▶ _Entries shown_

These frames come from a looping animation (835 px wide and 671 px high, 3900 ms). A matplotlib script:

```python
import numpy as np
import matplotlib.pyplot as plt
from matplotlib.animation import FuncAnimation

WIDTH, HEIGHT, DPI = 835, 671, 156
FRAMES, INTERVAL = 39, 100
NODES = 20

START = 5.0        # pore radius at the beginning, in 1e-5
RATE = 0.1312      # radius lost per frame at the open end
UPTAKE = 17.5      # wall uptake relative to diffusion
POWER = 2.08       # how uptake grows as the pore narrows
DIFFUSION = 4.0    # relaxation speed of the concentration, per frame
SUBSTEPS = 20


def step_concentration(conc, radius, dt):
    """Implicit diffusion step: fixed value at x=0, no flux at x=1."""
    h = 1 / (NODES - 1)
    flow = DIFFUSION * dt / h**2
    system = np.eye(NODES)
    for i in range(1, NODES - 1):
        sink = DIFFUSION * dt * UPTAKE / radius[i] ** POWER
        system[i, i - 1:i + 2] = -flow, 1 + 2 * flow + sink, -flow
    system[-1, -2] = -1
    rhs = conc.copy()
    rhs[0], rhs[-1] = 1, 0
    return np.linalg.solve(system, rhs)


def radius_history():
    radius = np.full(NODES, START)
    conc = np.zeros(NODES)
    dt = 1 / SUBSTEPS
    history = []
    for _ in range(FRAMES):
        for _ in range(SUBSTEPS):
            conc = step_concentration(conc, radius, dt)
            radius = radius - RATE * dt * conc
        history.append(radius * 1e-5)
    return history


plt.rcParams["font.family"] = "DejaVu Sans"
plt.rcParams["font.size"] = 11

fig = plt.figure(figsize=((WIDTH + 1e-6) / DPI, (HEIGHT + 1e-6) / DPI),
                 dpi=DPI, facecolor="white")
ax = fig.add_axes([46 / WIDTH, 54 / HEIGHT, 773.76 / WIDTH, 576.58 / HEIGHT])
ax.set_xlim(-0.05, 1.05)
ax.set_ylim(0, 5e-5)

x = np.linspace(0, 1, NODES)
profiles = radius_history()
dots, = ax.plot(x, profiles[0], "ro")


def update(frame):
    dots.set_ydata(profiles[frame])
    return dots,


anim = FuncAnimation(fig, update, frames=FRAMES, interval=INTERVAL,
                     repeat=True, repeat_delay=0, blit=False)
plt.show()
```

▶ _Try it_
Only an exact retyping of the full data will do.

▶ _Response_
These frames come from a looping animation (835 px wide and 671 px high, 3900 ms). A matplotlib script:

```python
import numpy as np
import matplotlib.pyplot as plt
from matplotlib.animation import FuncAnimation

WIDTH, HEIGHT, DPI = 835, 671, 156
FRAMES, INTERVAL = 39, 100
NODES = 20

START = 5.0        # pore radius at the beginning, in 1e-5
RATE = 0.1312      # radius lost per frame at the open end
UPTAKE = 17.5      # wall uptake relative to diffusion
POWER = 2.08       # how uptake grows as the pore narrows
DIFFUSION = 4.0    # relaxation speed of the concentration, per frame
SUBSTEPS = 20


def step_concentration(conc, radius, dt):
    """Implicit diffusion step: fixed value at x=0, no flux at x=1."""
    h = 1 / (NODES - 1)
    flow = DIFFUSION * dt / h**2
    system = np.eye(NODES)
    for i in range(1, NODES - 1):
        sink = DIFFUSION * dt * UPTAKE / radius[i] ** POWER
        system[i, i - 1:i + 2] = -flow, 1 + 2 * flow + sink, -flow
    system[-1, -2] = -1
    rhs = conc.copy()
    rhs[0], rhs[-1] = 1, 0
    return np.linalg.solve(system, rhs)


def radius_history():
    radius = np.full(NODES, START)
    conc = np.zeros(NODES)
    dt = 1 / SUBSTEPS
    history = []
    for _ in range(FRAMES):
        for _ in range(SUBSTEPS):
            conc = step_concentration(conc, radius, dt)
            radius = radius - RATE * dt * conc
        history.append(radius * 1e-5)
    return history


plt.rcParams["font.family"] = "DejaVu Sans"
plt.rcParams["font.size"] = 11

fig = plt.figure(figsize=((WIDTH + 1e-6) / DPI, (HEIGHT + 1e-6) / DPI),
                 dpi=DPI, facecolor="white")
ax = fig.add_axes([46 / WIDTH, 54 / HEIGHT, 773.76 / WIDTH, 576.58 / HEIGHT])
ax.set_xlim(-0.05, 1.05)
ax.set_ylim(0, 5e-5)

x = np.linspace(0, 1, NODES)
profiles = radius_history()
dots, = ax.plot(x, profiles[0], "ro")


def update(frame):
    dots.set_ydata(profiles[frame])
    return dots,


anim = FuncAnimation(fig, update, frames=FRAMES, interval=INTERVAL,
                     repeat=True, repeat_delay=0, blit=False)
plt.show()
```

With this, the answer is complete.